Note: Optionally, you can also print the traces emitted from the application on the console by doing the following:


Set up the OTEL collector endpoint:

You will have to set the environment variable LMOTEL_ENDPOINT which is the endpoint of the OTEL collector. The traces would be emitted by following:


Create resource detector:

The resource describes the object that generated the Telemetry signals. Essentially, it must be the name of the service or application. In LogicMonitor, you can use these attributes to map to a device or resource that you’re already monitoring within LogicMonitor.

  • Service.namespace: Used to group the services. For example, you can use this to distinguish services across environments like QA, UAT, PROD.
  • Service.name: The logical name of the service.
  • Host.name: Name of the host where the service is running.

Set the environment variable as the following:

export OTEL_RESOURCE_ATTRIBUTES=service.namespace=opentelemetry,service.name=instrument-flask-app,host.name=localhost

Auto-instrumenting the Flask app object:


Define an endpoint to test the instrumentation:

def hello():  
   return "Hello World!" 

Running the Flask app:

Flask apps run on port 5000 by default.

if __name__ == "__main__":  	# on running python app.py
        app.run()  			# run the flask app

Putting it together:

# app.py

from flask import Flask
from opentelemetry import trace
from opentelemetry.instrumentation.flask import FlaskInstrumentor
from opentelemetry.exporter.otlp.proto.grpc.trace_exporter importOTLPSpanExporter
from opentelemetry.sdk.trace import TracerProvider
from opentelemetry.sdk.trace.export import BatchSpanProcessor,ConsoleSpanExporter

app = Flask(__name__) 

# To print the traces on the console

# To send the traces to the configured OTEL collector
OTLPSpanExporter(endpoint=os.environ.get("LM_OTEL_ENDPOINT"), insecure=True)))

def hello():  
       return "Hello World!"  

if __name__ == "__main__":  

Test our application

Let’s test our application by running the Python app. You should the server started as below:

python app.py
Testing Python application


You should be able to see the traces on the LogicMonitor portal after hitting the endpoint (“”) from your browser: 

Traces showing success in LogicMonitor

You can view additional information by clicking on the trace:

Additional information of a trace in LogicMonitor.

The traces on the console would look like this:

Traces within console example.

Next Steps

Congratulations, you have instrumented a flask-based Python application emitting traces using the OpenTelemetry Protocol (OTLP) Specification! Now, you’ll have visibility into your application and be able to address any potential bottlenecks present in your application code. If you’re already using LogicMonitor to monitor your infrastructure or collect logs, you’ll be able to associate these traces for faster troubleshooting. 

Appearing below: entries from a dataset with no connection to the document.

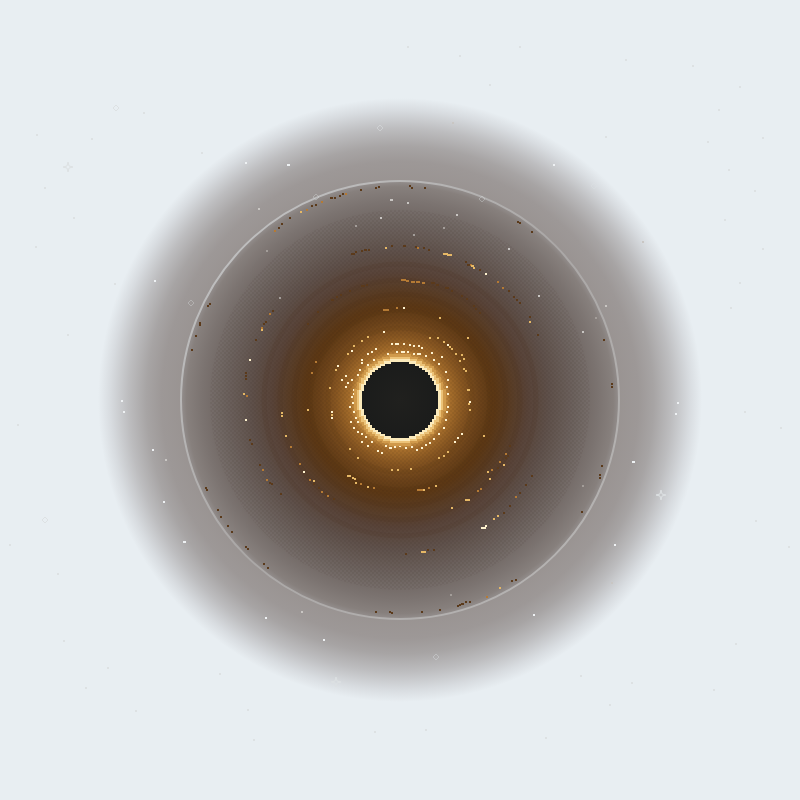
<!DOCTYPE html>
<html lang="en">
<head>
<meta charset="utf-8">
<title>Black hole</title>
<style>
:root{--sky:#e8eef2;--void:#1d1d1b;--cream:#fff3cf;--gold:#e6b866;--amber:#b57a34;--umber:#5b3a1b;--star:#dde1e3;--rim:#b9b7b6}
html,body{margin:0;height:100%;overflow:hidden;background:var(--sky)}
svg{display:block;width:800px;height:800px}
.sky{fill:var(--sky)}
.sparks path{fill:none;stroke-width:2}
.umber{stroke:var(--umber)}
.amber{stroke:var(--amber)}
.gold{stroke:var(--gold)}
.cream{stroke:var(--cream)}
.pale{stroke:#c9c6c3}
.faint{stroke:#a39d99}
.far{stroke:var(--star)}
.white{stroke:#eef1f3}
.twinkle{fill:none;stroke:var(--star);stroke-width:1}
.rim{fill:none;stroke:url(#rim-light);stroke-width:2}
</style>
</head>
<body>
<svg viewBox="0 0 800 800" role="img" aria-label="Dark round core with a glowing gold ring, brown disc and grey halo on a pale sky">
<defs>
<radialGradient id="halo-fade" gradientUnits="userSpaceOnUse" cx="400" cy="400" r="302">
<stop offset=".7" stop-color="#989290"/>
<stop offset=".79" stop-color="#9d9897"/>
<stop offset=".84" stop-color="#a7a4a4"/>
<stop offset=".9" stop-color="#bdbdbf"/>
<stop offset=".96" stop-color="#d8dce0"/>
<stop offset="1" stop-color="#e8eef2"/>
</radialGradient>
<radialGradient id="disc-glow" gradientUnits="userSpaceOnUse" cx="400" cy="400" r="220">
<stop offset=".17" stop-color="#f3cf85"/>
<stop offset=".2" stop-color="#cf9747"/>
<stop offset=".23" stop-color="#a56d2b"/>
<stop offset=".29" stop-color="#875621"/>
<stop offset=".36" stop-color="#6c431a"/>
<stop offset=".43" stop-color="#5b3714"/>
<stop offset=".5" stop-color="#593c24"/>
<stop offset=".58" stop-color="#584338"/>
<stop offset=".68" stop-color="#5f514b"/>
<stop offset=".8" stop-color="#6d635f"/>
<stop offset=".9" stop-color="#7b7370"/>
<stop offset=".97" stop-color="#87807d"/>
<stop offset="1" stop-color="#969190"/>
</radialGradient>
<radialGradient id="core-shade">
<stop offset="0" stop-color="#20201e"/>
<stop offset="1" stop-color="#1b1c1b"/>
</radialGradient>
<linearGradient id="rim-light" x1="0" y1="0" x2="1" y2="1">
<stop offset="0" stop-color="#c6c7c8"/>
<stop offset=".5" stop-color="#aaa7a6"/>
<stop offset="1" stop-color="#b9b7b6"/>
</linearGradient>
<pattern id="dither" width="4" height="4" patternUnits="userSpaceOnUse">
<path d="M0 0h2v2h2v2h-2v-2h-2z" fill="#2a1708" fill-opacity=".07"/>
</pattern>
<path id="pixel-disc" d="M-9-38H9v2h6v2h4v2h3v2h3v2h3v3h2v3h2v3h2v4h2v6h2V9h-2v6h-2v4h-2v3h-2v3h-2v3h-3v2h-3v2h-3v2h-4v2H9v2H-9v-2h-6v-2h-4v-2h-3v-2h-3v-2h-3v-3h-2v-3h-2v-3h-2v-4h-2V9h-2V-9h2v-6h2v-4h2v-3h2v-3h2v-3h3v-2h3v-2h3v-2h4v-2h6z"/>
<path id="diamond" d="M0-3L3 0L0 3L-3 0z"/>
<path id="cross" d="M0-5L1-1L5 0L1 1L0 5L-1 1L-5 0L-1-1z"/>
</defs>

<rect class="sky" width="800" height="800"/>

<g id="distant-stars" class="sparks">
<path class="far" d="M407 47h2M519 47h2M625 60h2M692 66h2M459 56h2M739 87h2M489 85h2M36 135h2M91 139h2M143 113h2M718 110h2M707 142h2M762 138h2M605 137h2M201 153h2M754 191h2M728 170h2M44 188h2M73 218h2M724 220h2M762 249h2M35 247h2M114 284h2M739 283h2M730 308h2M67 335h2M17 425h2M744 412h2M780 428h2M9 545h2M57 574h2M788 547h2M755 521h2M63 641h2M107 668h2M85 688h2M135 711h2M219 674h2M247 710h2M253 740h2M374 732h2M425 730h2M545 738h2M580 676h2M609 705h2M713 690h2M735 644h2M631 683h2"/>
</g>

<circle id="halo" cx="400" cy="400" r="302" fill="url(#halo-fade)"/>

<g id="twinkles" class="twinkle">
<use href="#diamond" x="116" y="108"/>
<use href="#cross" x="68" y="167"/>
<use href="#diamond" x="45" y="520"/>
<use href="#cross" x="661" y="495"/>
<use href="#cross" x="336" y="682"/>
<use href="#diamond" x="380" y="128" opacity=".5"/>
<use href="#diamond" x="594" y="186" opacity=".4"/>
<use href="#diamond" x="436" y="657" opacity=".4"/>
</g>

<g id="accretion-disc">
<circle cx="400" cy="400" r="220" fill="url(#disc-glow)"/>
<circle cx="400" cy="400" r="190" fill="url(#dither)"/>
<circle class="rim" cx="400" cy="400" r="219"/>
<g fill="none" stroke="#3a1f08" stroke-opacity=".07" stroke-width="5">
<circle cx="400" cy="400" r="72"/><circle cx="400" cy="400" r="90"/><circle cx="400" cy="400" r="106"/><circle cx="400" cy="400" r="120"/><circle cx="400" cy="400" r="136"/>
</g>
</g>

<g id="twinkles-on-disc" class="twinkle" opacity=".35">
<use href="#diamond" x="316" y="197"/>
<use href="#diamond" x="191" y="303"/>
<use href="#diamond" x="482" y="199"/>
</g>

<g id="halo-stars" class="sparks" shape-rendering="crispEdges">
<path class="white" d="M245 163h2M287 165h3M154 281h2M121 401h2M123 412h2M152 450h2M163 502h2M183 542h3M265 618h2M323 640h2M614 545h2M632 462h3M675 414h2M677 403h2M533 615h2M553 165h2"/>
<path class="pale" d="M390 200h3M380 218h2M456 215h2M407 203h2M508 249h2M538 296h2M582 332h2M258 209h2M301 612h2M605 306h2M165 460h2M452 123h2M642 242h2M611 583h2"/>
<path class="faint" d="M355 226h2M413 235h2M443 228h2M266 251h2M279 298h2M582 486h2M450 595h2M595 318h2"/>
</g>

<g id="orbit-sparks" class="sparks" shape-rendering="crispEdges">
<path class="umber" d="M278 228h2M281 224h2M289 218h2M311 206h2M315 205h2M330 198h3M334 198h2M339 196h2M342 194h2M360 190h2M375 188h2M378 187h2M409 186h2M411 188h2M424 188h2M517 222h2M519 223h2M531 232h2M209 304h2M207 306h2M199 323h2M199 325h2M195 336h2M191 350h2M603 340h2M611 384h2M611 387h2M601 466h2M599 475h2M599 478h2M581 512h2M205 488h2M206 490h2M217 510h2M220 517h2M227 526h2M231 532h2M245 547h2M247 549h2M263 564h2M267 568h2M375 612h2M389 612h2M391 613h2M421 612h2M439 610h2M457 606h2M459 605h2M461 604h3M465 602h2M469 602h2M511 581h2M515 580h2"/>
<path class="umber" d="M351 254h4M355 252h2M361 251h2M364 250h3M368 250h2M391 246h2M403 246h3M415 247h2M423 248h2M428 250h2M465 262h2M467 265h3M479 270h2M508 291h2M513 297h2M516 300h2M519 303h2M529 317h2M537 335h2M263 324h2M265 322h2M272 311h2M255 340h2M245 373h2M245 376h2M245 379h2M249 440h2M251 444h2M259 465h2M269 483h2M271 484h2M280 494h2M531 476h2M525 485h2M519 493h2M509 506h2M503 513h2M405 554h2M427 550h2M433 550h2"/>
<path class="umber" d="M307 324h2M317 312h2M331 300h3M336 297h2M340 295h2M349 291h2M361 286h4M366 285h2M431 283h4M436 285h3M445 288h4M451 291h2M461 296h2M466 299h2M473 306h2M475 309h2M479 313h2M509 446h2M507 456h2M505 458h2M497 468h2M333 499h2M325 494h2M318 488h2M313 484h2"/>
<path class="amber" d="M274 231h2M306 210h2M321 202h2M345 194h2M486 597h2M470 265h2M497 282h2M502 288h2M261 328h2M269 314h2M246 396h2M262 470h2M266 480h2M417 248h2M411 282h4M416 282h4M422 283h3M401 280h5M406 281h3M383 310h6M396 308h2M311 373h2M315 362h2M290 447h2M299 464h2M309 480h2M321 492h2M327 496h2M491 470h2M499 462h2M505 454h2M477 491h2M373 488h2M417 490h6M428 488h2M480 489h2M515 497h2M360 484h2"/>
<path class="gold" d="M385 248h2M443 254h5M447 255h5M471 266h3M473 268h2M529 322h2M261 330h2M243 394h2M281 413h2M281 416h2M285 436h2M307 410h2M439 318h2M467 338h2M483 436h2M489 479h2M465 500h5M451 508h2M497 516h2M493 519h2M421 552h5M499 588h2M300 212h2M347 476h4M352 478h2M354 479h2M355 483h2M367 487h2M423 490h2M435 486h2M503 465h2M487 472h2M313 481h2M461 355h2M463 359h2M459 361h2M463 369h2M465 371h2M467 390h3M468 404h2M469 410h2M451 349h2M455 354h2M449 347h2M443 342h2M437 338h2M429 338h2M410 469h2M438 458h2M443 456h2M447 452h2M391 470h2M397 470h2M357 458h2M349 449h2M331 415h2M329 388h2M335 370h2M347 354h2M353 346h2M361 341h2M367 337h2"/>
<path class="cream" d="M485 274h2M249 360h2M245 420h2M303 472h2M481 528h5M485 526h2M403 308h2M383 332h2M391 344h2M395 344h4M403 344h2M409 345h2M413 346h2M418 346h2M421 348h2M401 352h4M396 352h2M407 352h2M413 354h2M417 354h4M425 356h2M387 354h2M375 349h2M371 352h2M367 354h2M361 360h2M361 363h2M373 360h2M367 365h2M359 370h2M357 375h2M351 380h2M347 383h2M345 387h2M353 390h2M353 394h2M351 397h2M352 403h2M349 407h2M353 412h2M355 418h2M357 422h2M350 422h2M353 428h2M357 432h2M361 434h2M365 437h2M361 442h2M367 446h2M371 442h2M377 451h2M381 453h2M385 446h2M389 448h3M394 447h2M399 446h2M405 448h2M411 447h2M416 450h2M421 448h2M425 445h2M429 443h2M433 439h2M438 434h2M443 428h2M445 420h2M446 412h2M447 407h2M447 394h2M446 387h2M447 380h2M445 372h2M438 364h2M433 360h2M431 353h2M441 357h2M461 434h2M457 438h2M454 442h2M331 412h2M331 418h2M337 366h2M351 351h2M447 345h2M469 402h2M345 376h2M341 380h2"/>
</g>

<g id="event-horizon" transform="translate(400 400)" shape-rendering="crispEdges">
<use href="#pixel-disc" fill="#d09a4b" transform="scale(1.2)"/>
<use href="#pixel-disc" fill="#ecc378" transform="scale(1.14)"/>
<use href="#pixel-disc" fill="#fbeabb" transform="scale(1.07)"/>
<use href="#pixel-disc" fill="url(#core-shade)"/>
</g>
</svg>
</body>
</html>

If you’re not already sending in logs, try it out here to further enrich how much context you can bring into LogicMonitor. 

External Resources

We recommend the following resources to learn more about OpenTelemetry and CNCF:

  • Join their Slack community here.
  • Check out their OTel documentation here.
  • Read more or leave feedback in the OTel Python repo here.

Check back for more blogs covering steps for distributed tracing with OpenTelemetry standards across other application languages.